- ABOUT THIS TASK
Search the records below for "metal" and copy every line it turns up in.

- DATA
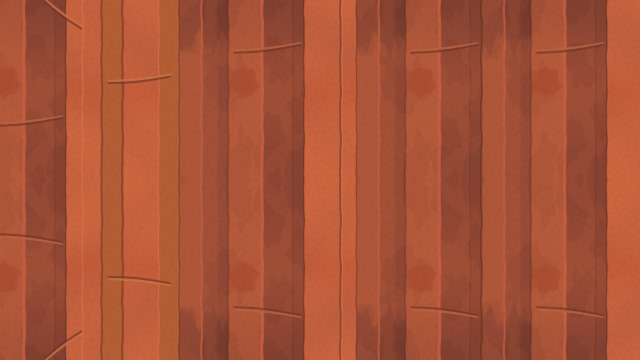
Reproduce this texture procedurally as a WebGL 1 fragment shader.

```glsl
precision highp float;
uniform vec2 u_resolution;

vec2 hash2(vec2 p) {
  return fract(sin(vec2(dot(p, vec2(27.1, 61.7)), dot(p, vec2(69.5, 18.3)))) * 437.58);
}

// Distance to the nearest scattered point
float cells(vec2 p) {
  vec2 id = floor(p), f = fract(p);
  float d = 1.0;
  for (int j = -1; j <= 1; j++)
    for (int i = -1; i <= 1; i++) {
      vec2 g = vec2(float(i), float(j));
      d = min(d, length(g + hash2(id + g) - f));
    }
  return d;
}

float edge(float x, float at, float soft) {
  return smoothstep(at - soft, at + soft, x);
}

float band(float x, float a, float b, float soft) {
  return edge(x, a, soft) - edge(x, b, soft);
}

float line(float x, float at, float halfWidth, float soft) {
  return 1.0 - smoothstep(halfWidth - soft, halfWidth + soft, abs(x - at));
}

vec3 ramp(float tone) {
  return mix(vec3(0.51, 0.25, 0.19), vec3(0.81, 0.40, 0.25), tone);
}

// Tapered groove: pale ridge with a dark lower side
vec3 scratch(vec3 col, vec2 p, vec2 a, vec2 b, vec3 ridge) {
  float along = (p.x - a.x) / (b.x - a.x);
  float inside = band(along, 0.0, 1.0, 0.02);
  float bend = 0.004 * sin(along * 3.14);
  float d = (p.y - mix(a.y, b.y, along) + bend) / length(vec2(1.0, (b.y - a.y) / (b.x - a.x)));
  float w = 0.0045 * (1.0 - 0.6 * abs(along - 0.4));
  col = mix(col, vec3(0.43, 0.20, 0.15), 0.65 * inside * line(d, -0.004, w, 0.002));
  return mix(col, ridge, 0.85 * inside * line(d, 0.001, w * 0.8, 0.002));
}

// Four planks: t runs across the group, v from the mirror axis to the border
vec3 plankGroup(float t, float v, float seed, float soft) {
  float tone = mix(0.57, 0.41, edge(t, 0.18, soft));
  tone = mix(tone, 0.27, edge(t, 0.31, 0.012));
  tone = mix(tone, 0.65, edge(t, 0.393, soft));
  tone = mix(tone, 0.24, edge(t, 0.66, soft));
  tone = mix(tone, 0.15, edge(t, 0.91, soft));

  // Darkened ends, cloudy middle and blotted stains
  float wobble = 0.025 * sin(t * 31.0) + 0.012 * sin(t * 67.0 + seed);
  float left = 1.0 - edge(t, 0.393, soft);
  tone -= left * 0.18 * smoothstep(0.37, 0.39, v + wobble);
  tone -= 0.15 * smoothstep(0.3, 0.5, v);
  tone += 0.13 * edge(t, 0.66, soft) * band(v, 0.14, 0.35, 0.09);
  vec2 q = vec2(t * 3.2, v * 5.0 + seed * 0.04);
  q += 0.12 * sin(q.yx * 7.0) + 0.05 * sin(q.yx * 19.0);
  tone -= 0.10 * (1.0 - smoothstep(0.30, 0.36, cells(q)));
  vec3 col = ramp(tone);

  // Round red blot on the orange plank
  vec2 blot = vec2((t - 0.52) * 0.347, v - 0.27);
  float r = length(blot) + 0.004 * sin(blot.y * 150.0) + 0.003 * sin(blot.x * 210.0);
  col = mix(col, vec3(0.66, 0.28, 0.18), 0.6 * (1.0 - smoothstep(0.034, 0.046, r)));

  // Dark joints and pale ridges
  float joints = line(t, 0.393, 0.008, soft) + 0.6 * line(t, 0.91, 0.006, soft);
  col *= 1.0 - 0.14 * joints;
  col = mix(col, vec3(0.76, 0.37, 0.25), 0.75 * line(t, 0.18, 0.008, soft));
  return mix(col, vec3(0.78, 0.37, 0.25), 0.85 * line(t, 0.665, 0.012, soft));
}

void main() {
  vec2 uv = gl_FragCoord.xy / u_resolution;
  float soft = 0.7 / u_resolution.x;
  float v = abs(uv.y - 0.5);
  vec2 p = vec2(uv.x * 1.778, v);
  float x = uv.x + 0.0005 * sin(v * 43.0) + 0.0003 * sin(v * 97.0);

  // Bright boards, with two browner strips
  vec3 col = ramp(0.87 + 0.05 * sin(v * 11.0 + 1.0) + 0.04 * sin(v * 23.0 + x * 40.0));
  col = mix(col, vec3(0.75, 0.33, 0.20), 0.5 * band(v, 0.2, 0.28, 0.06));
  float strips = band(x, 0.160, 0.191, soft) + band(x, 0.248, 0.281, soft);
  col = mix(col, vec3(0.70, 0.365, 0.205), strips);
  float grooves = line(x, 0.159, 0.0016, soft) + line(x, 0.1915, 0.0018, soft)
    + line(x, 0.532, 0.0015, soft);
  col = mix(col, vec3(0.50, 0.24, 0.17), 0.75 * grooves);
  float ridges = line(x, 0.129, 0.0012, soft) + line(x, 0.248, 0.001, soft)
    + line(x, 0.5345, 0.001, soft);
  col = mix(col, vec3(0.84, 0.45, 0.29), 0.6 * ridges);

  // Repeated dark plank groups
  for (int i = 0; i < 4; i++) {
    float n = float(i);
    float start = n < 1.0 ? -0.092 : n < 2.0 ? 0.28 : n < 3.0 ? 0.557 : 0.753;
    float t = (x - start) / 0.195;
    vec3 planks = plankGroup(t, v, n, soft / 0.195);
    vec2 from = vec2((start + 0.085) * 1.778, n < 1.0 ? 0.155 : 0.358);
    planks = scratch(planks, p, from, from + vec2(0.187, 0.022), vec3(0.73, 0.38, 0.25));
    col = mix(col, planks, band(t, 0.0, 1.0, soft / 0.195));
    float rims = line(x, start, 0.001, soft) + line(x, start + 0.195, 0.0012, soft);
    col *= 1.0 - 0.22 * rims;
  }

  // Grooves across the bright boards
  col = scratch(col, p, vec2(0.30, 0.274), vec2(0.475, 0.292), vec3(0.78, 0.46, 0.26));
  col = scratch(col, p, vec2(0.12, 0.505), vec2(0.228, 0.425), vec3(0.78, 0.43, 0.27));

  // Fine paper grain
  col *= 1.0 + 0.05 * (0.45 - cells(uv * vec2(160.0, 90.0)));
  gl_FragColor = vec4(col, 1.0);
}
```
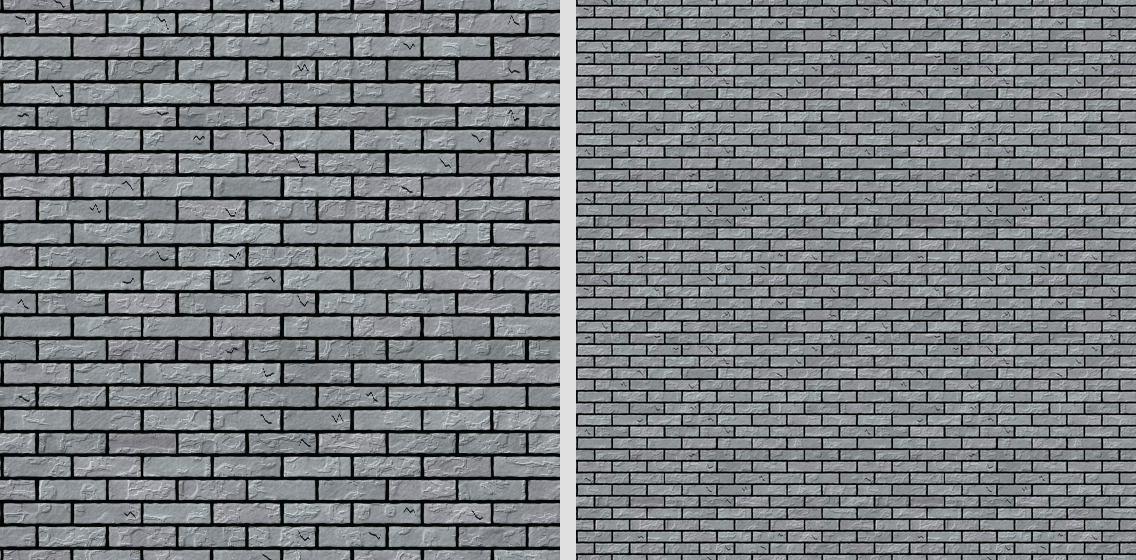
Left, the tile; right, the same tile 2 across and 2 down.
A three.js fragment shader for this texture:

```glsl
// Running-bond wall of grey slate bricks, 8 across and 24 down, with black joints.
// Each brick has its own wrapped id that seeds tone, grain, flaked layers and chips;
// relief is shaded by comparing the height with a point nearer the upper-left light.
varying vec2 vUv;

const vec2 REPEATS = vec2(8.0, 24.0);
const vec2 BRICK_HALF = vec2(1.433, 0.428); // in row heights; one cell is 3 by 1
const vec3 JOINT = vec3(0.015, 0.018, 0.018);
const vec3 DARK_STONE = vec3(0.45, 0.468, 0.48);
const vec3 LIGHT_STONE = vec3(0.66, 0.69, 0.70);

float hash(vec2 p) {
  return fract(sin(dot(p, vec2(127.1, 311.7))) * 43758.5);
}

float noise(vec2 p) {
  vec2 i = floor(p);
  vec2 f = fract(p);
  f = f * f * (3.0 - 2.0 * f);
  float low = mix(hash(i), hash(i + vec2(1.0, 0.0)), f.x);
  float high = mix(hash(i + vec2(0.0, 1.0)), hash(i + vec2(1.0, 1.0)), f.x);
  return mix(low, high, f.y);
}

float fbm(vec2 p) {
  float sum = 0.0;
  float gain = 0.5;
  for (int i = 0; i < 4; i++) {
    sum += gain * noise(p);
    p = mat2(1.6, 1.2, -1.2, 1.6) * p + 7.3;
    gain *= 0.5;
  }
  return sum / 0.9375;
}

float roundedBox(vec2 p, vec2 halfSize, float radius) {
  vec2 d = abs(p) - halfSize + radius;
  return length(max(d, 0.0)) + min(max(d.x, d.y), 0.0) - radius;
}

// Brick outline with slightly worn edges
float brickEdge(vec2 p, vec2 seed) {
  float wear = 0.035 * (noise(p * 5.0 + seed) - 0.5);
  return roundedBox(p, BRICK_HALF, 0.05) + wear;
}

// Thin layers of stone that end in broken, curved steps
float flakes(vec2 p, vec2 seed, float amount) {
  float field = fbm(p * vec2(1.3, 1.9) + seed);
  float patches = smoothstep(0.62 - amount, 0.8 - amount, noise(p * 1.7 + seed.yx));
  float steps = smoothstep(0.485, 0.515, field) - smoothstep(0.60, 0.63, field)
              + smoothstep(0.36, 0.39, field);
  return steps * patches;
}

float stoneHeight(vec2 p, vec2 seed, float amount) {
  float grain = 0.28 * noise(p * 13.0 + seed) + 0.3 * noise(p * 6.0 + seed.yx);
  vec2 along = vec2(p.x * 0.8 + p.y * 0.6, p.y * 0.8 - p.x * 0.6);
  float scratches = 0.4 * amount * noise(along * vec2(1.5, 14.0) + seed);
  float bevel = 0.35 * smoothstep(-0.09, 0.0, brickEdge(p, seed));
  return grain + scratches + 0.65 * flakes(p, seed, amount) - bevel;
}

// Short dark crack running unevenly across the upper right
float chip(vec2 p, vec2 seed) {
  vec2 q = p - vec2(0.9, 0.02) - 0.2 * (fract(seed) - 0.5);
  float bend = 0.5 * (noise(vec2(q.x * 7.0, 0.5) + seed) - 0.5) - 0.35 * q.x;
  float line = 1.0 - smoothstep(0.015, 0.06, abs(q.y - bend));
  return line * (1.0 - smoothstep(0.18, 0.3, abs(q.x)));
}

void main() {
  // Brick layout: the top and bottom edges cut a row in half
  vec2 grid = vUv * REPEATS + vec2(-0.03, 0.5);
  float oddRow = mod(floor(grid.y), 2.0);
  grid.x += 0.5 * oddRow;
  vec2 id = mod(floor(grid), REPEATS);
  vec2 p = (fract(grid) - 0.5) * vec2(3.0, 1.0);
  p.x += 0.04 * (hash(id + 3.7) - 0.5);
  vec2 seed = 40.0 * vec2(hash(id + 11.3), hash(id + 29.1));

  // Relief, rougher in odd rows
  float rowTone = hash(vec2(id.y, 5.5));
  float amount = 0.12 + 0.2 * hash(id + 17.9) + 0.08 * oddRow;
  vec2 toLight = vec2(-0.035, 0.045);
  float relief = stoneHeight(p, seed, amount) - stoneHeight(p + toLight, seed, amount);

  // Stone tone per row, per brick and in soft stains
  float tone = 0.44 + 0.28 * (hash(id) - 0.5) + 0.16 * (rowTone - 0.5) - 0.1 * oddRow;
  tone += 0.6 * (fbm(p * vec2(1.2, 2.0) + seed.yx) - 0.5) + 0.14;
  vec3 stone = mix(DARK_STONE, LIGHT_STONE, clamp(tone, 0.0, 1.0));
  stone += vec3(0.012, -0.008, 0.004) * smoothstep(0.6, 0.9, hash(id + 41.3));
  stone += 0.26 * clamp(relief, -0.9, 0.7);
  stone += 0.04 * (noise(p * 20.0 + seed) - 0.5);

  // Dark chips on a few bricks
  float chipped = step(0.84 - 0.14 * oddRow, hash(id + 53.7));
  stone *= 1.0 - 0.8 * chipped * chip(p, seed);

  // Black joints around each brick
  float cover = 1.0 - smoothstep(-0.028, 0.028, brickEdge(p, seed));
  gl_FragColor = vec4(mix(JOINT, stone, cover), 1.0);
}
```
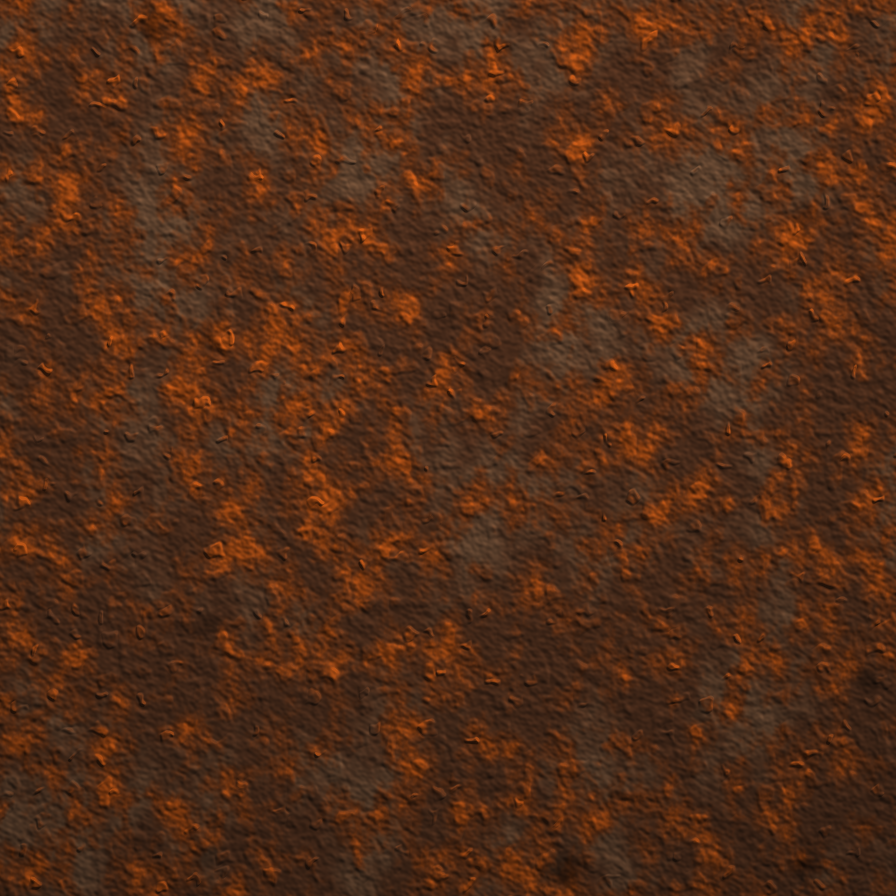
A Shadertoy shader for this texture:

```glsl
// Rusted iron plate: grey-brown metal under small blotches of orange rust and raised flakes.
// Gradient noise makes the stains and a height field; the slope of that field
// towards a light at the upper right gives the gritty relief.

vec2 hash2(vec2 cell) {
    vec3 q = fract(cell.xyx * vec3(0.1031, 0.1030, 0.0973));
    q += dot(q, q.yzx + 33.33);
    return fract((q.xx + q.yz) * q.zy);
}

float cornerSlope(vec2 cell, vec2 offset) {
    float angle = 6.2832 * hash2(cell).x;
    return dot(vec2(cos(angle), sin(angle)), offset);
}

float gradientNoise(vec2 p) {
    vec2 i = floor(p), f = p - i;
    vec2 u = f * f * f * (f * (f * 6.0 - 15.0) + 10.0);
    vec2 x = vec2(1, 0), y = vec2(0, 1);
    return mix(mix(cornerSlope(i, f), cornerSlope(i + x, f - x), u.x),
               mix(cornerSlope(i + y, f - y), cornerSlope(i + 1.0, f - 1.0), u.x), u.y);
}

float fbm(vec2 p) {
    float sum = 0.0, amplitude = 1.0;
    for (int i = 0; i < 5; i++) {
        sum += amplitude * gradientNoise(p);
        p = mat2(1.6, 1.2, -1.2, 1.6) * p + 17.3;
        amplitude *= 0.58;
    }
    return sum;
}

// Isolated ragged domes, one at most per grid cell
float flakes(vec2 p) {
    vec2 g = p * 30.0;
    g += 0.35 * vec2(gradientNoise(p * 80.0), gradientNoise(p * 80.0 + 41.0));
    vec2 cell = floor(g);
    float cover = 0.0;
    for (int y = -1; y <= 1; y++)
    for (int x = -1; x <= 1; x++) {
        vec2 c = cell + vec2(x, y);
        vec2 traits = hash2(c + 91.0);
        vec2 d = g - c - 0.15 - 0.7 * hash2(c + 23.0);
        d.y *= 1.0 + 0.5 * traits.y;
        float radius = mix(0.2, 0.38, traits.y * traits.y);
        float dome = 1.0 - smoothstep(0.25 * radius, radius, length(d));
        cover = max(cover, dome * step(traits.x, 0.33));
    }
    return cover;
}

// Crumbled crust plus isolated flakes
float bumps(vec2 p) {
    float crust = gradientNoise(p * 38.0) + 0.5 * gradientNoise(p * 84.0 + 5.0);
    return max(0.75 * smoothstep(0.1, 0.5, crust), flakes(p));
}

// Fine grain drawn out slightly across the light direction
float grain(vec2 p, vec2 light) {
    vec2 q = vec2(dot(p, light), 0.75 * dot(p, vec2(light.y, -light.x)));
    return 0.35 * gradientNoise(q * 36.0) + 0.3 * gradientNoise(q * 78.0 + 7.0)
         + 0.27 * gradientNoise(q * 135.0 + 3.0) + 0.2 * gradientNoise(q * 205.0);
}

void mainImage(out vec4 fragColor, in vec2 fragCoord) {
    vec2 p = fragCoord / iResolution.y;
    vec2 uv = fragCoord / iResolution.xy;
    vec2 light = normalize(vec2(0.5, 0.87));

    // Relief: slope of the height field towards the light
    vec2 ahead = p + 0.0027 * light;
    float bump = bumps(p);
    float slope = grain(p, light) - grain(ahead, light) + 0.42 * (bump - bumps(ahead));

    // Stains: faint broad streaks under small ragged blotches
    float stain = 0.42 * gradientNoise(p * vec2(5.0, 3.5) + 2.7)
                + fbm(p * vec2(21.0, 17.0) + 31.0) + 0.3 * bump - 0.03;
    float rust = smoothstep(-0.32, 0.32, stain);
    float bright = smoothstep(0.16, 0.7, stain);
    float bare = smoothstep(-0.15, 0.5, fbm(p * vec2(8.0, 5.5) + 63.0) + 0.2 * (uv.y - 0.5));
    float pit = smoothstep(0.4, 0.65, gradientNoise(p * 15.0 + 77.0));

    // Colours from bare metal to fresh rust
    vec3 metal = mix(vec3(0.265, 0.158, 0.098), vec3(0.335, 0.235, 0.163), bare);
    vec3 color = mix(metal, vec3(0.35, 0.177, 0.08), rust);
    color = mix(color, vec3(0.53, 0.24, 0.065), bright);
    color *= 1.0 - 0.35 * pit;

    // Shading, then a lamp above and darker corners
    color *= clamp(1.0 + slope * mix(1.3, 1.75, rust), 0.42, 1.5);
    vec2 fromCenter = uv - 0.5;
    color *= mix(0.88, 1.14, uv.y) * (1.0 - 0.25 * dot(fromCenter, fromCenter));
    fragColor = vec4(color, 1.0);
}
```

- SOLUTION TO THE PROBLEM
// Rusted iron plate: grey-brown metal under small blotches of orange rust and raised flakes.
    // Colours from bare metal to fresh rust
    vec3 metal = mix(vec3(0.265, 0.158, 0.098), vec3(0.335, 0.235, 0.163), bare);
    vec3 color = mix(metal, vec3(0.35, 0.177, 0.08), rust);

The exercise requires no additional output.